My point? If your own local market doesn't give a shit about your baseball team, then why should the rest of us? If I'm running ESPN and have a choice between the Yankees/Red Sox game and the A's/Rangers game I'm picking Red Sox/Yankees and so would you.
Another factor is winning. How many times can you report on a national level on how bad the Washington Nationals suck? How many people want to read about the Seattle Mariners losing 100 games, or the Detroit Tigers throwing expectations down the shitter and finishing last? The Yankees made the playoffs every year from 1995-2007, winning 4 out of 6 of the World Series' they appeared in, while the Red Sox have been in the playoffs every year since 2003 with the exception of 2006, they year the Tigers shot themselves in the foot against the 83 win Cardinals and no one gave a shit. Of course ESPN and every other sports outlet has to report on them: they are what's relevant. In fact, there has been nary a word said about the Yankees during these playoffs because they aren't in them. Yet without the Yankees LDS numbers went down overall, except for the Red Sox/Angels and Cubs/Dodgers series'.
Another reason why the Northeast teams are in the spotlight is the "familiarity factor". Let's take the NBA as an example. David Stern was praying to an altar of the Jerry West symbol that the Celtics would play the Lakers in the NBA Finals. In these times the US craves the familiar, which is why the Celtics/Lakers finals were a success. The Yankees and Red Sox are two familiar teams, this is why they are at the top of the list in national requests. This is the main reason why Bud Selig and Rupert Murdoch are hoping the Red Sox beat the Rays in the ALCS. The upstart Rays making a World Series run might have worked ratings-wise in the 1990's, but not so much now.
So ESPN, like all good businesses, is giving its customer what it wants: healthy doses of Red Sox and Yankees. Yet there are still some fans whining about a "Northeast bias". Bullshit, I say. If anything there is an ANTI-Northeast bias among jealous fans. The Red Sox and Yankees have strong fan bases and recent winners, while nobody can care less about your lousy team. Look in the comments section of an ALCS article, about half of them are "I hope the Rays win because I'm sick of the Red Sox and the Northeast bias". I have never once seen ESPN reporters write in a straight article "Go Red Sox and fuck the small markets!" (there are some Sox fans on the site, but they reserve those opinions for editorials).

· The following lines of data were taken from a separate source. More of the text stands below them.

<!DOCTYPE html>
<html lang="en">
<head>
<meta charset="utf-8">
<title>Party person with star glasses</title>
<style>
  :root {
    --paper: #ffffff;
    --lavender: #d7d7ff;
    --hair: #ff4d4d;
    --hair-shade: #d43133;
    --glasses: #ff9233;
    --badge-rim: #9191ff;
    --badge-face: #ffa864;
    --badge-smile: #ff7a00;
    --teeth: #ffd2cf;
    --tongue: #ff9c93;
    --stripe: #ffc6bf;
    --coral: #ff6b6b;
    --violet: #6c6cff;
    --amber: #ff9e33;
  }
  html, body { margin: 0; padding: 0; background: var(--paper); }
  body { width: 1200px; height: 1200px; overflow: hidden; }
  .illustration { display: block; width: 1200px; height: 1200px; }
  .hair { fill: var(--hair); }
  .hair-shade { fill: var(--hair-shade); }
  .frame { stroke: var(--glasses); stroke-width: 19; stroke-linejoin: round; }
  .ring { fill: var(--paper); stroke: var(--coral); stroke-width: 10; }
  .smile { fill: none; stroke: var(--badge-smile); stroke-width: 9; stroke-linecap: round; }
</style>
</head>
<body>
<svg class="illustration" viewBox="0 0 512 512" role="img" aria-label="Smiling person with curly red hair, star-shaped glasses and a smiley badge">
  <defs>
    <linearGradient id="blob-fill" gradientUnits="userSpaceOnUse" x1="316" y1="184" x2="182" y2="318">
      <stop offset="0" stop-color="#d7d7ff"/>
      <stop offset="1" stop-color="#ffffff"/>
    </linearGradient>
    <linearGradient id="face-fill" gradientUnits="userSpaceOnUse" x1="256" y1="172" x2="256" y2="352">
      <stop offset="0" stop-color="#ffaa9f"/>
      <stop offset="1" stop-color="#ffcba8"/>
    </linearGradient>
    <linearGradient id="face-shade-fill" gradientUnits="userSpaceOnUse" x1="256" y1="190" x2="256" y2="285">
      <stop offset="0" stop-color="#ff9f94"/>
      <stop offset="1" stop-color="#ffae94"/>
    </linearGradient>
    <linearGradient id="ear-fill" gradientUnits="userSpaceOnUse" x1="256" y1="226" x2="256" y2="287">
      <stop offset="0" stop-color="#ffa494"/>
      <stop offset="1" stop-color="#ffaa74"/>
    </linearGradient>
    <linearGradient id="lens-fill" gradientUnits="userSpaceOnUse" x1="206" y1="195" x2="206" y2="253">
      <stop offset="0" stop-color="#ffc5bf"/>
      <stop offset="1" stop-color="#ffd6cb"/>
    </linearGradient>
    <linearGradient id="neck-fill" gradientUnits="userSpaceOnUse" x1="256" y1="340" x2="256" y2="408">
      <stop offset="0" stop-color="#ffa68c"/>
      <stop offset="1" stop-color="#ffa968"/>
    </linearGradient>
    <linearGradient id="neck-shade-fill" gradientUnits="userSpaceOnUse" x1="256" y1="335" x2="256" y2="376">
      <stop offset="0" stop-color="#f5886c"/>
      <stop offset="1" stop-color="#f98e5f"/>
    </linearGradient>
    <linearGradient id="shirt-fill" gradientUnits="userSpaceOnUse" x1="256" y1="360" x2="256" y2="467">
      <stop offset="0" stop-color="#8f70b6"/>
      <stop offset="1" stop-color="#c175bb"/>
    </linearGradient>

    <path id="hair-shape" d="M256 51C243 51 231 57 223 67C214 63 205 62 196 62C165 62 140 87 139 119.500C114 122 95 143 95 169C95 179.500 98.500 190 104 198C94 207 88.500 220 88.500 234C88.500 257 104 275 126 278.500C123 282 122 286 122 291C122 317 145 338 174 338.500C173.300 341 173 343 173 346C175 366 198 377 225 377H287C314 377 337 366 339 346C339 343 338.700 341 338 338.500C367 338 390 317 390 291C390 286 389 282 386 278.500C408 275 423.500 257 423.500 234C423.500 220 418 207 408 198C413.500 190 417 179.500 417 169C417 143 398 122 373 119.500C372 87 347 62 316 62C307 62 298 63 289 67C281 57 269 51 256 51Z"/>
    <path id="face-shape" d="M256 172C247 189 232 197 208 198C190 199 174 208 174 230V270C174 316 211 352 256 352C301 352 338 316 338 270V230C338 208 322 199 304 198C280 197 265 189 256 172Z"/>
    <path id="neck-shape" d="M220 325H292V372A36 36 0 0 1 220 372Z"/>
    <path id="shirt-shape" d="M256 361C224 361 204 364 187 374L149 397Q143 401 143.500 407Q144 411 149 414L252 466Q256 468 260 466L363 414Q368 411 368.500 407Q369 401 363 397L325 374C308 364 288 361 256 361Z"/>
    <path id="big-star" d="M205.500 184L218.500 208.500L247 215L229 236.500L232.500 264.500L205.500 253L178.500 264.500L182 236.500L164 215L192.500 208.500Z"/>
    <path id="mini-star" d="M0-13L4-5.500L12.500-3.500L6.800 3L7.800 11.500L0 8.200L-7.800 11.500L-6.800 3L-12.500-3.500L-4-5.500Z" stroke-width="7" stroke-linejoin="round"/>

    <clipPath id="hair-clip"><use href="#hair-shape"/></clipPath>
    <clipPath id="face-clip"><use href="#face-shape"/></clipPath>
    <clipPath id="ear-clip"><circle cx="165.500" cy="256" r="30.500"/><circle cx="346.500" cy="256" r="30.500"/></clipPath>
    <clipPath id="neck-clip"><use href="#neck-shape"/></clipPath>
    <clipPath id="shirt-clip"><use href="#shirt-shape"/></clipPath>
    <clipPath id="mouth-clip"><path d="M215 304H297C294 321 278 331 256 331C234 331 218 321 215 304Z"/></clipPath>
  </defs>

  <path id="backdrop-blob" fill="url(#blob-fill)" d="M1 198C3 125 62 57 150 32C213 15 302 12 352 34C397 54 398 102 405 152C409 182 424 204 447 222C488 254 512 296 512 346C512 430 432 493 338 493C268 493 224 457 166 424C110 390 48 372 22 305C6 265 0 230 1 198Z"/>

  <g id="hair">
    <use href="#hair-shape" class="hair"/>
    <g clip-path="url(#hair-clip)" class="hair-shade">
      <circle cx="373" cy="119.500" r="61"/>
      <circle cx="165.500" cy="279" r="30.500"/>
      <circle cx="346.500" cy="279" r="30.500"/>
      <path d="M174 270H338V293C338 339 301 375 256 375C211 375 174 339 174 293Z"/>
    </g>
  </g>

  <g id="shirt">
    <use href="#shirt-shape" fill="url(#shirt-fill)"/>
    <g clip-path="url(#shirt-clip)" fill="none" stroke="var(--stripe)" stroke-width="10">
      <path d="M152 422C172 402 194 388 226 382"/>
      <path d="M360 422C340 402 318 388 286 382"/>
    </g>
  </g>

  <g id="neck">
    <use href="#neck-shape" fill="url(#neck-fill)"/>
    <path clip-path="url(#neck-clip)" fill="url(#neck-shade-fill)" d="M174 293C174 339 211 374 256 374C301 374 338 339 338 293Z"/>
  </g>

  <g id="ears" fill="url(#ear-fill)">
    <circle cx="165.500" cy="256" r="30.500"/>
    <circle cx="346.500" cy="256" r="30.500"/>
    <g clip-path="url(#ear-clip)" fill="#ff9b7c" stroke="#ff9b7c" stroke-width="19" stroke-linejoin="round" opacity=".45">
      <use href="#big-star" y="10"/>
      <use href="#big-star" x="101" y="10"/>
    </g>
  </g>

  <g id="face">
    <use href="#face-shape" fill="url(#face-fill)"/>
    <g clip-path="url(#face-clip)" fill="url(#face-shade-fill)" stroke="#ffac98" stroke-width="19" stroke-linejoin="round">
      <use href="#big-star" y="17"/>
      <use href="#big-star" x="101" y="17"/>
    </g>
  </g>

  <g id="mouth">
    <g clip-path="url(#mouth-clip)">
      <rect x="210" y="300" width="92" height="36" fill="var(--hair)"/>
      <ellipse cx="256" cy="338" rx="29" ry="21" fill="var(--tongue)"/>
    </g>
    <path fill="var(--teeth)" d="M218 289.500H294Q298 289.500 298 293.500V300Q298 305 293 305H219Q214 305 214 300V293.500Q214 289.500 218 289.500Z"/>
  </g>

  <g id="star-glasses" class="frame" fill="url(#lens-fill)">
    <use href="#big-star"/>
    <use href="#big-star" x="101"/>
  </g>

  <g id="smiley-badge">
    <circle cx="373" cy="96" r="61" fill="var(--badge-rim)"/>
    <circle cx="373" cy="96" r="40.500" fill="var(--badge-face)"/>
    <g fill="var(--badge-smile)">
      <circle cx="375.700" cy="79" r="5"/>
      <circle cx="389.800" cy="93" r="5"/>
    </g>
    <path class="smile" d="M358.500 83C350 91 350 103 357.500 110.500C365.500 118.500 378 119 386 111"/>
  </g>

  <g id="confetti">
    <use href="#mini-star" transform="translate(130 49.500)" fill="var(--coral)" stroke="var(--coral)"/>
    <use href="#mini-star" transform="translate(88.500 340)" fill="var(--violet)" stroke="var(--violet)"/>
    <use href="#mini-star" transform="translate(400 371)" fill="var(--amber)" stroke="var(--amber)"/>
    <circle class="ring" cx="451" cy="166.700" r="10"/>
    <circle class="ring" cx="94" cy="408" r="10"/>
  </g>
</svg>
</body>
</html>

If you whiners want to end the supposed "Northeast bias" then support your local teams, and if the Tampa Rays go to the World Series to play the Philadelphia Phillies watch each and every game. Sad thing is you won't, there will be articles about the Series reaching "record lows" (which it has done in 2000 *NYY/NYM, New York overkill*, 2002 *Angels/Giants*, 2005 *White Sox/Astros*, and 2006 *Cardinals/Tigers*. Then the mealy-mouthed bitches will continue to complain, which is what they want anyway.